**Exercise details**
Your answer should hold every line of the records below that contains the string "tabs".

Collected data:
------------------------------

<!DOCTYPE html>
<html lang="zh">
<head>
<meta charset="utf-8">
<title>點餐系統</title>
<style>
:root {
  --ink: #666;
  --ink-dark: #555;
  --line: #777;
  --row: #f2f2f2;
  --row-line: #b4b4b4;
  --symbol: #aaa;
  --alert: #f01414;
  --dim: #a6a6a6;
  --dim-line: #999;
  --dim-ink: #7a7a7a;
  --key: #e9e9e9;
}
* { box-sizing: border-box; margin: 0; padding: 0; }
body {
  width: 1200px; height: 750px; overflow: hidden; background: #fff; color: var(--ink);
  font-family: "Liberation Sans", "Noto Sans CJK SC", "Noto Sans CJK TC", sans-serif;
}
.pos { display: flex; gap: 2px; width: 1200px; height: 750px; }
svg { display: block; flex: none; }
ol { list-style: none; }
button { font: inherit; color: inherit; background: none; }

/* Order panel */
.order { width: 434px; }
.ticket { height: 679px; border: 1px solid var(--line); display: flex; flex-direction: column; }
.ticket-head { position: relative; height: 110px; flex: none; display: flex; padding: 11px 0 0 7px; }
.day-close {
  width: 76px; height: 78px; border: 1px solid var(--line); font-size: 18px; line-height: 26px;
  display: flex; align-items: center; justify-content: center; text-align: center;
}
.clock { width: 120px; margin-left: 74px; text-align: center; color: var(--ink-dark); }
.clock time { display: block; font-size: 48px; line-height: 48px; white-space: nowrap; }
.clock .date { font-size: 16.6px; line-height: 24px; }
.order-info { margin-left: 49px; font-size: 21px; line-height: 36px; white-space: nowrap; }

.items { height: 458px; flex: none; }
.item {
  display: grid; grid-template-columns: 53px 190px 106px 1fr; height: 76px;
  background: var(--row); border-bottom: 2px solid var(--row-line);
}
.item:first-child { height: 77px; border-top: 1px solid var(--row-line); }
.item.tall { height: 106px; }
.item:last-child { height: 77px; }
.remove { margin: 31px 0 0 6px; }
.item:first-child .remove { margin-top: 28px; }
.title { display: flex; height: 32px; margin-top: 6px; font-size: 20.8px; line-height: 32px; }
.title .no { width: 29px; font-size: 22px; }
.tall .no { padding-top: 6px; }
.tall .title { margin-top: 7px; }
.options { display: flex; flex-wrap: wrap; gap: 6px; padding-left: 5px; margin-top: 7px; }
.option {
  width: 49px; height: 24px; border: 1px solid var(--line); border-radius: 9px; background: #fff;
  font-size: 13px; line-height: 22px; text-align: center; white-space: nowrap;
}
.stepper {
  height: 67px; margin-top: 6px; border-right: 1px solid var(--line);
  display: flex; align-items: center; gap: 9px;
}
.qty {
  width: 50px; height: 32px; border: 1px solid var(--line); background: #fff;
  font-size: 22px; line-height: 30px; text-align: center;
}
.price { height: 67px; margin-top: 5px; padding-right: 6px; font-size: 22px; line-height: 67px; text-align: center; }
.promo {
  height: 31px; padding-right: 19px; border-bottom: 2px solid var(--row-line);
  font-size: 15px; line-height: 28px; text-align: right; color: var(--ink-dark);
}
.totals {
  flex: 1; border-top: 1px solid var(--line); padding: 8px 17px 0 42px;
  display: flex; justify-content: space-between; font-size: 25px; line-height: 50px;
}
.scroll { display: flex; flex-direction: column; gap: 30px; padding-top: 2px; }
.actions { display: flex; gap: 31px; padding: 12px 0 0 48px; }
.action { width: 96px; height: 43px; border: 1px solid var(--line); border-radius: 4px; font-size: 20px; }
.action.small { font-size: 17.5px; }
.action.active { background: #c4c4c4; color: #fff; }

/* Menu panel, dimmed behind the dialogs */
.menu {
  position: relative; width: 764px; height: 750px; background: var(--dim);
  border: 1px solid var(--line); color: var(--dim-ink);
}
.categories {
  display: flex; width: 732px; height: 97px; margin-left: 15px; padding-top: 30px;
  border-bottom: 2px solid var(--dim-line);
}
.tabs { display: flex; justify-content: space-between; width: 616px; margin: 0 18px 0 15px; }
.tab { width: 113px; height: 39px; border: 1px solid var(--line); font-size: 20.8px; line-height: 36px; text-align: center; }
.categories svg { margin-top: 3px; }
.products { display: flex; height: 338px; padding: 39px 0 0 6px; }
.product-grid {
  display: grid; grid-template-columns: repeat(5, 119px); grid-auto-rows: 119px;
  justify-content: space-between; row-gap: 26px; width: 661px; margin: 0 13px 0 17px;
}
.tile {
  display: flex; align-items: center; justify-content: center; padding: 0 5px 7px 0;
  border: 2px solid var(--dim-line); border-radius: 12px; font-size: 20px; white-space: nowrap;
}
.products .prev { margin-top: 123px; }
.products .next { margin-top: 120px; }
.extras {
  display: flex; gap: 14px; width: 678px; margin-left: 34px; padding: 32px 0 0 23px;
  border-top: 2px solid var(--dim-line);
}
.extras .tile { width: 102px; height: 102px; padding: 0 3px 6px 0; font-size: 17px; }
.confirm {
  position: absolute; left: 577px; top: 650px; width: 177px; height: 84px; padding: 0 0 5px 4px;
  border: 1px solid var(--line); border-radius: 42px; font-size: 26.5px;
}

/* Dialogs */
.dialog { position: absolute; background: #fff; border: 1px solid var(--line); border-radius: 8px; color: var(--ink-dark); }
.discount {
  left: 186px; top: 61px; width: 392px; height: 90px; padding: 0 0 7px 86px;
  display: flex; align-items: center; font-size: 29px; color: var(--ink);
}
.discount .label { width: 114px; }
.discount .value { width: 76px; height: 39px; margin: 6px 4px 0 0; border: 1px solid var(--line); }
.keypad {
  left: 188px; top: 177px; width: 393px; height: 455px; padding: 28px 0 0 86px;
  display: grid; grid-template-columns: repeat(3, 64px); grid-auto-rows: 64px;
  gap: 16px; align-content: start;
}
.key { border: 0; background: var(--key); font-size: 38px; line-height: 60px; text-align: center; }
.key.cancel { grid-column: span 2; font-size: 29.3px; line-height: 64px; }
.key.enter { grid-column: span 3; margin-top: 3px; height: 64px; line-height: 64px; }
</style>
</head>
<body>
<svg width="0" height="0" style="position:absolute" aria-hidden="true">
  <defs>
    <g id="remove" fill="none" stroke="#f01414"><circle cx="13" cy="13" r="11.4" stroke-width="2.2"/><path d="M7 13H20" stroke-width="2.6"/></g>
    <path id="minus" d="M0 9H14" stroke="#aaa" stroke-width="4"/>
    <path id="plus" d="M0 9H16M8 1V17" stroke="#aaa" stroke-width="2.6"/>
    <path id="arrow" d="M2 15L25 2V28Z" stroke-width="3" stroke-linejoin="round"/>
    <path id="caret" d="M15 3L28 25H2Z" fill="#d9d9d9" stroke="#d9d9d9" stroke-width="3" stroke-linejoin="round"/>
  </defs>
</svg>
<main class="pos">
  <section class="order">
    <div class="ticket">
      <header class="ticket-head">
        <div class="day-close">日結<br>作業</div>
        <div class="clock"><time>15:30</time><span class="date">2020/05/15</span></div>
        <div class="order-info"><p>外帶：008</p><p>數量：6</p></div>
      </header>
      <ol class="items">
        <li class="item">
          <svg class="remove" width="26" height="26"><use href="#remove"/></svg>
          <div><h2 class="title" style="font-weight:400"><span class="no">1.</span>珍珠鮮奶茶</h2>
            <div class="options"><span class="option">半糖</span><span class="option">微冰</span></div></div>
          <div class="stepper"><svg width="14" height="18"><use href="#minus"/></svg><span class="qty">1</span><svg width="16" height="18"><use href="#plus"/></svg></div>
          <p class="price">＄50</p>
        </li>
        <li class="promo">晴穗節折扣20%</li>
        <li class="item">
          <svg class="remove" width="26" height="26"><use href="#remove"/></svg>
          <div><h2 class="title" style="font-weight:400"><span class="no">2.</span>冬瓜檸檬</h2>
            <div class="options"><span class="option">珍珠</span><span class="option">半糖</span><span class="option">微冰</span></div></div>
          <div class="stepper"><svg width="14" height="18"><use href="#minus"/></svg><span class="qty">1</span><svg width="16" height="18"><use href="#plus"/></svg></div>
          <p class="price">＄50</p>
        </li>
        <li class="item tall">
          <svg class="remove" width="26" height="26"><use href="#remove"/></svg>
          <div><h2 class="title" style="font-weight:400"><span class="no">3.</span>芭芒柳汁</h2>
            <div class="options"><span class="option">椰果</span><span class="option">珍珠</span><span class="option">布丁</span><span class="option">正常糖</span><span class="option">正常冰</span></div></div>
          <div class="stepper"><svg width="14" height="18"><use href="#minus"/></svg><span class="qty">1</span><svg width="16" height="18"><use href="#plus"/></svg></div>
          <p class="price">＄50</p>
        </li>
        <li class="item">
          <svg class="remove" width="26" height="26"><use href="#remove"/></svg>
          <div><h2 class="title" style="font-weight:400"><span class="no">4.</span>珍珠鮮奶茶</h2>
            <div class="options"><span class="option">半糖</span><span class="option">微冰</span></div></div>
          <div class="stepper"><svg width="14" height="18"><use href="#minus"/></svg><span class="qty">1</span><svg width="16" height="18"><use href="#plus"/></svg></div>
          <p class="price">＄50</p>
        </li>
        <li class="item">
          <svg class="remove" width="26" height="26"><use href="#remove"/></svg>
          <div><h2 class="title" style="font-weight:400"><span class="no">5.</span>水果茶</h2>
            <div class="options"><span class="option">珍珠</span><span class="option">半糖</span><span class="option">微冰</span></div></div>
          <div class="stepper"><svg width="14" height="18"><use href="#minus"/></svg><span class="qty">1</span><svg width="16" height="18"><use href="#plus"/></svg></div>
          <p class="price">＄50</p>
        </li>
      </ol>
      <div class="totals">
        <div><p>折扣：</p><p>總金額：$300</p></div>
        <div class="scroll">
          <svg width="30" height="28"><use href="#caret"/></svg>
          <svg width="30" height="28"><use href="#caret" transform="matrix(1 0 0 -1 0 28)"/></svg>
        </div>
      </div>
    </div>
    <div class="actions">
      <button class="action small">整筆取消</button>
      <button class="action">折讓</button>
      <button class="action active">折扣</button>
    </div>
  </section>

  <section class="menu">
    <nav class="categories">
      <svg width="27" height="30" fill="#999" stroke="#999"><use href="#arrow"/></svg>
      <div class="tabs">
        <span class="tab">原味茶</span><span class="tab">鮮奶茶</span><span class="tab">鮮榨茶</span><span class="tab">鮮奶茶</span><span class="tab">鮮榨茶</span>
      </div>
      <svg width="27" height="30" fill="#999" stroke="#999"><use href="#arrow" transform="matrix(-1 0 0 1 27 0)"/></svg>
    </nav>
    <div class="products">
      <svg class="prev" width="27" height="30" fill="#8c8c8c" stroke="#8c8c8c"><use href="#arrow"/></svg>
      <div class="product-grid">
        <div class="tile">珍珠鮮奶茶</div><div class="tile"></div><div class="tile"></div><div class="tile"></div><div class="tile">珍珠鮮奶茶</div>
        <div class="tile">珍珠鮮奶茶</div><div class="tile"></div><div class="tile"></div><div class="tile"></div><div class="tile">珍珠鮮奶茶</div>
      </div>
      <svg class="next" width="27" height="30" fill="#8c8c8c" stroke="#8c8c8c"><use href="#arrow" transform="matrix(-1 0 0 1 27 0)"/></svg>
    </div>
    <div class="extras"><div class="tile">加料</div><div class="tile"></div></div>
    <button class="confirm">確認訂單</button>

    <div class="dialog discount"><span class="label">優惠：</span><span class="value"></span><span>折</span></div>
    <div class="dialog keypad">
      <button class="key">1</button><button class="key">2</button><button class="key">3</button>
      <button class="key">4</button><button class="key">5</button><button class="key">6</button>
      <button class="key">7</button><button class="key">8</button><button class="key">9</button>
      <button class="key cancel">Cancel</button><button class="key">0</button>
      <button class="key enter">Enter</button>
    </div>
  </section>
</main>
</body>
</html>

------------------------------

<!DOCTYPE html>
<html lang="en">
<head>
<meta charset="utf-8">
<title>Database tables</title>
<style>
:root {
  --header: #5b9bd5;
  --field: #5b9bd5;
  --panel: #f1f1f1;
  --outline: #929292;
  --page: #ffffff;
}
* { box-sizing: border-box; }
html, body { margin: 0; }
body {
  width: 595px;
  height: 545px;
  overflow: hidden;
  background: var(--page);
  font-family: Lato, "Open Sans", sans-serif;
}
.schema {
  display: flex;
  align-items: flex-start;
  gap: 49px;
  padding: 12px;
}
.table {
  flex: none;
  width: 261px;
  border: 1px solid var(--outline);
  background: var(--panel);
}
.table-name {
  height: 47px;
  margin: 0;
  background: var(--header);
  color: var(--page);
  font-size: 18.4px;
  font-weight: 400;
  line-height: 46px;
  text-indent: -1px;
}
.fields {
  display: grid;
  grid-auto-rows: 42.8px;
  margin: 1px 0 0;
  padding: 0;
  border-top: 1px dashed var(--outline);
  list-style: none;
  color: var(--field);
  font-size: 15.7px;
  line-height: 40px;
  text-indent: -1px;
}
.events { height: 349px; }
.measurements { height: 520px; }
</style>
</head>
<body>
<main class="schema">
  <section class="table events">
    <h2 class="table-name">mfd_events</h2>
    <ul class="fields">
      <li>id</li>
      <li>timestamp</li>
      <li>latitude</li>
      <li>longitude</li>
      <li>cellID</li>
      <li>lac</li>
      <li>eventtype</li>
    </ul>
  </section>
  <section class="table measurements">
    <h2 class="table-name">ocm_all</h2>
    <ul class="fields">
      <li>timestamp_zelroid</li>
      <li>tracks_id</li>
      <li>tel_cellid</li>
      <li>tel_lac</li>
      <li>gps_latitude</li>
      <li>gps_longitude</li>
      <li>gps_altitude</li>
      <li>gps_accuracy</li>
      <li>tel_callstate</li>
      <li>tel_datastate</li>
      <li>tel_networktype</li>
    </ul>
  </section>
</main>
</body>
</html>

------------------------------

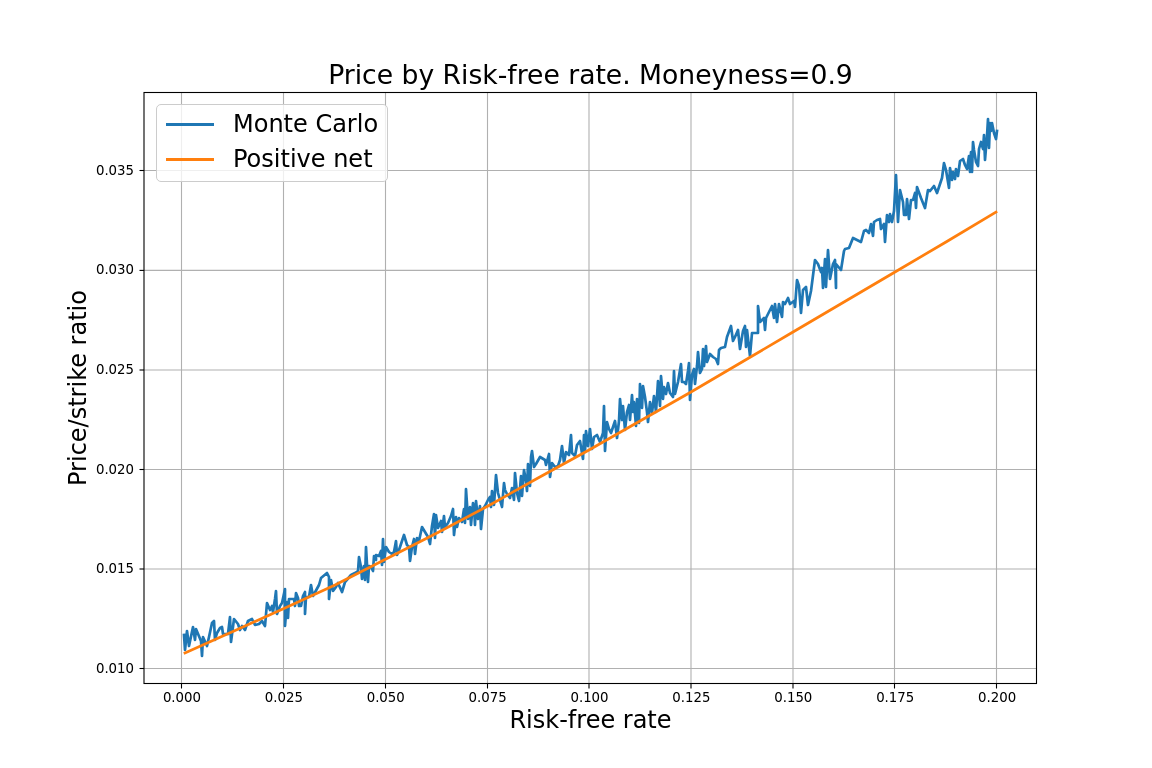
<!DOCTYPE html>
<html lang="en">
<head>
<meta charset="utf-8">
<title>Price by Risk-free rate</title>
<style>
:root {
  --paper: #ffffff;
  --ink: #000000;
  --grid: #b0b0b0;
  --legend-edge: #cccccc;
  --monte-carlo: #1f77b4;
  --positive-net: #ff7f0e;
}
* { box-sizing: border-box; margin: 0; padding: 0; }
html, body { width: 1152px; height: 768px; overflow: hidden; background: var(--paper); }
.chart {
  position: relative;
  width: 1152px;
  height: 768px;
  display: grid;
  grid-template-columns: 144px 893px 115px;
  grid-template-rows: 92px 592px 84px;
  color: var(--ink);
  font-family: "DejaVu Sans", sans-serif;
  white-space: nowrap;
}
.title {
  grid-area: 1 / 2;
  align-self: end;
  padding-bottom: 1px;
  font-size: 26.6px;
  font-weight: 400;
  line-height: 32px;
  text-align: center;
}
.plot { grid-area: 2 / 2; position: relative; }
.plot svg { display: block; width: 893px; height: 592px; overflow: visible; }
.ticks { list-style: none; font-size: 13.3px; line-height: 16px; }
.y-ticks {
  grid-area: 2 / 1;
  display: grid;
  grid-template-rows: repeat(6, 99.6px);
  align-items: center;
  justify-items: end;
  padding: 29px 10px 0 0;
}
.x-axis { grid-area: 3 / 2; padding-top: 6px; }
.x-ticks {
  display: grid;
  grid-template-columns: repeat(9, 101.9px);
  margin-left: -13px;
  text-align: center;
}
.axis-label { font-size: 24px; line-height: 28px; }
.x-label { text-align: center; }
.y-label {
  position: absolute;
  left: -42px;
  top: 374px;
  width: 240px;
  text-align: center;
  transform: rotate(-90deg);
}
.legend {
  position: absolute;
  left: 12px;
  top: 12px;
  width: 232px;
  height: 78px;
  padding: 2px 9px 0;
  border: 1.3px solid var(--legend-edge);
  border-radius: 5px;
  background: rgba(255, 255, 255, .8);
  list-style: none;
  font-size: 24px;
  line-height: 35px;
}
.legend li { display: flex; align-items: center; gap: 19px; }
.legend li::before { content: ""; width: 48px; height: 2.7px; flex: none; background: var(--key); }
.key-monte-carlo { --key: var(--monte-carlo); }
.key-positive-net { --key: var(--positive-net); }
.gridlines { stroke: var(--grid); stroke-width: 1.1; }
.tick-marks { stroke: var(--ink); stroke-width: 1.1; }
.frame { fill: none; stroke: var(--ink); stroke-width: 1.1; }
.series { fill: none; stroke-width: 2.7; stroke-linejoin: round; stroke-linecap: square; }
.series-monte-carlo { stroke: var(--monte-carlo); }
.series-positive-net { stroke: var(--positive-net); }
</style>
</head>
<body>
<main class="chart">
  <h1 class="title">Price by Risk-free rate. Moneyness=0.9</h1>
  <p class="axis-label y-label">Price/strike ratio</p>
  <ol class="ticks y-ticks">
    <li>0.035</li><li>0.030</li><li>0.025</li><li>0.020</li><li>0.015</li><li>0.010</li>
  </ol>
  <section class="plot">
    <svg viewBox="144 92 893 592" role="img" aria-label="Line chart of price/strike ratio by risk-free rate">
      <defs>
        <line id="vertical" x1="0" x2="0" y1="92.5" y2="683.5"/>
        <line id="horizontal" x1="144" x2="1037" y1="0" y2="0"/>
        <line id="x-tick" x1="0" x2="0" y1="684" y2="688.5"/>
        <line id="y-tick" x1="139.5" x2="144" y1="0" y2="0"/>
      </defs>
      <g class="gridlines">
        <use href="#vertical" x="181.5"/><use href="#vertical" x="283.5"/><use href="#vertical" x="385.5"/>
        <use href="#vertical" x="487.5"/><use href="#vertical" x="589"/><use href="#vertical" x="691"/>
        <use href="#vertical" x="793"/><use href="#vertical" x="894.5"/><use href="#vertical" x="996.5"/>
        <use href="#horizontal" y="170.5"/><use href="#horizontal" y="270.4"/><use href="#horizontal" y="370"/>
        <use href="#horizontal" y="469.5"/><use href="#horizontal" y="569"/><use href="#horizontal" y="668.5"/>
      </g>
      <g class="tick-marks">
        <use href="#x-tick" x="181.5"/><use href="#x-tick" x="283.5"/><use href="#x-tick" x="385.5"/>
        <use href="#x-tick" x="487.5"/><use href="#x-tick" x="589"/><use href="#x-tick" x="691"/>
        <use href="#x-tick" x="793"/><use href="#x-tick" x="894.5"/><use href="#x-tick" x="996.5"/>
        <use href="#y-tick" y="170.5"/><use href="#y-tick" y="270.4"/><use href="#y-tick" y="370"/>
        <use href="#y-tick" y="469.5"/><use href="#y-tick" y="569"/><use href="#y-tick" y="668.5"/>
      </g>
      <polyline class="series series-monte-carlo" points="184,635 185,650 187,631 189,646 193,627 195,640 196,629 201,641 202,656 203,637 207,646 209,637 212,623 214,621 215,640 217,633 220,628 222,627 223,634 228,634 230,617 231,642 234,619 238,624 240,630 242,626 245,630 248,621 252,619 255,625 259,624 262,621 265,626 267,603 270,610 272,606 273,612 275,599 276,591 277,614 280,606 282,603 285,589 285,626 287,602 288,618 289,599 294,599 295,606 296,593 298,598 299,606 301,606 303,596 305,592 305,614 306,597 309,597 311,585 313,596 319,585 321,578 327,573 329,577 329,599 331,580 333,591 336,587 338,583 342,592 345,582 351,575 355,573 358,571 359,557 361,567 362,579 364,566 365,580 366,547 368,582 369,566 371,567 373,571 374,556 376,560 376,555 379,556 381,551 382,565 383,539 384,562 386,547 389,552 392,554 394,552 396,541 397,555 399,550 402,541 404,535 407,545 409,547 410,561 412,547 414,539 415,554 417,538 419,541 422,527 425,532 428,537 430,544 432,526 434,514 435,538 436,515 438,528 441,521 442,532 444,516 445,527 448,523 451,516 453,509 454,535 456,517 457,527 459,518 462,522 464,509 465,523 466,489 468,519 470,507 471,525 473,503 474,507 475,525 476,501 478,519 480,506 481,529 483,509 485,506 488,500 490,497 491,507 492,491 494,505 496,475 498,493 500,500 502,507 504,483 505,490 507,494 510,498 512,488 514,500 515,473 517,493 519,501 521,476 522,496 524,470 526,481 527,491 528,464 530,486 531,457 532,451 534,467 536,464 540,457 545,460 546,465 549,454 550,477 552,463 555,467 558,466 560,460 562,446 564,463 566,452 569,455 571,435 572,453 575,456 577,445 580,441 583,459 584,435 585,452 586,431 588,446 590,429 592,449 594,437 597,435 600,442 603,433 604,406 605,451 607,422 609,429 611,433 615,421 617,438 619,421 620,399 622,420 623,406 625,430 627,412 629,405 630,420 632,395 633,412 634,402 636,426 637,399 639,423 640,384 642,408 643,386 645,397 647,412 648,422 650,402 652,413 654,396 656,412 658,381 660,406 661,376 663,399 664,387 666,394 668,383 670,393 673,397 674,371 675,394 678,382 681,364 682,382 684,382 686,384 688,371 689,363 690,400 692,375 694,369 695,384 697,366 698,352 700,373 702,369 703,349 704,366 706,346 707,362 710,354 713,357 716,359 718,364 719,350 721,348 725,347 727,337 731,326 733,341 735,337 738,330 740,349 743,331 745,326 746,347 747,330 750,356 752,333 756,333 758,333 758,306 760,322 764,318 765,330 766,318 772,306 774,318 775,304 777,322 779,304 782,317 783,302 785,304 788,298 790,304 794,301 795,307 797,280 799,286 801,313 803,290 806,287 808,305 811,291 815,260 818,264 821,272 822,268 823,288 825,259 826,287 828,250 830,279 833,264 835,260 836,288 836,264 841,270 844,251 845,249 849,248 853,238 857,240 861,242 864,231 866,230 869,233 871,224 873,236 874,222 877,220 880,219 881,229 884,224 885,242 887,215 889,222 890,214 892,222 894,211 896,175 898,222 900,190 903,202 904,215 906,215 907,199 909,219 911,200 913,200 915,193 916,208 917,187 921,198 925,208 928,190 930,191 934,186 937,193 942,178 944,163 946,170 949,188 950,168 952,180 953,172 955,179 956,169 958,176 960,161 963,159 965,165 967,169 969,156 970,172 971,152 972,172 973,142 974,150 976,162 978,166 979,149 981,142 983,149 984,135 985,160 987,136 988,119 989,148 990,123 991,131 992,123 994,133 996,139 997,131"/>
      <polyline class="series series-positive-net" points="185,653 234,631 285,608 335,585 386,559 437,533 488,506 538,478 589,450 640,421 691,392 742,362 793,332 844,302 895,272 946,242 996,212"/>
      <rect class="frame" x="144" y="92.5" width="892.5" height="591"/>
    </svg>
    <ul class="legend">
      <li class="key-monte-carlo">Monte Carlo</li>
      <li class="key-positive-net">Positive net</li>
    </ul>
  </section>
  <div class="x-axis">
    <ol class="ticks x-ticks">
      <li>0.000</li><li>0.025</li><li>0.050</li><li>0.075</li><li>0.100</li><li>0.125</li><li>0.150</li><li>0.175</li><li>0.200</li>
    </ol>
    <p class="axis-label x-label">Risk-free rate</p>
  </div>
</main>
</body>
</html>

------------------------------

**Answer below**
.tabs { display: flex; justify-content: space-between; width: 616px; margin: 0 18px 0 15px; }
      <div class="tabs">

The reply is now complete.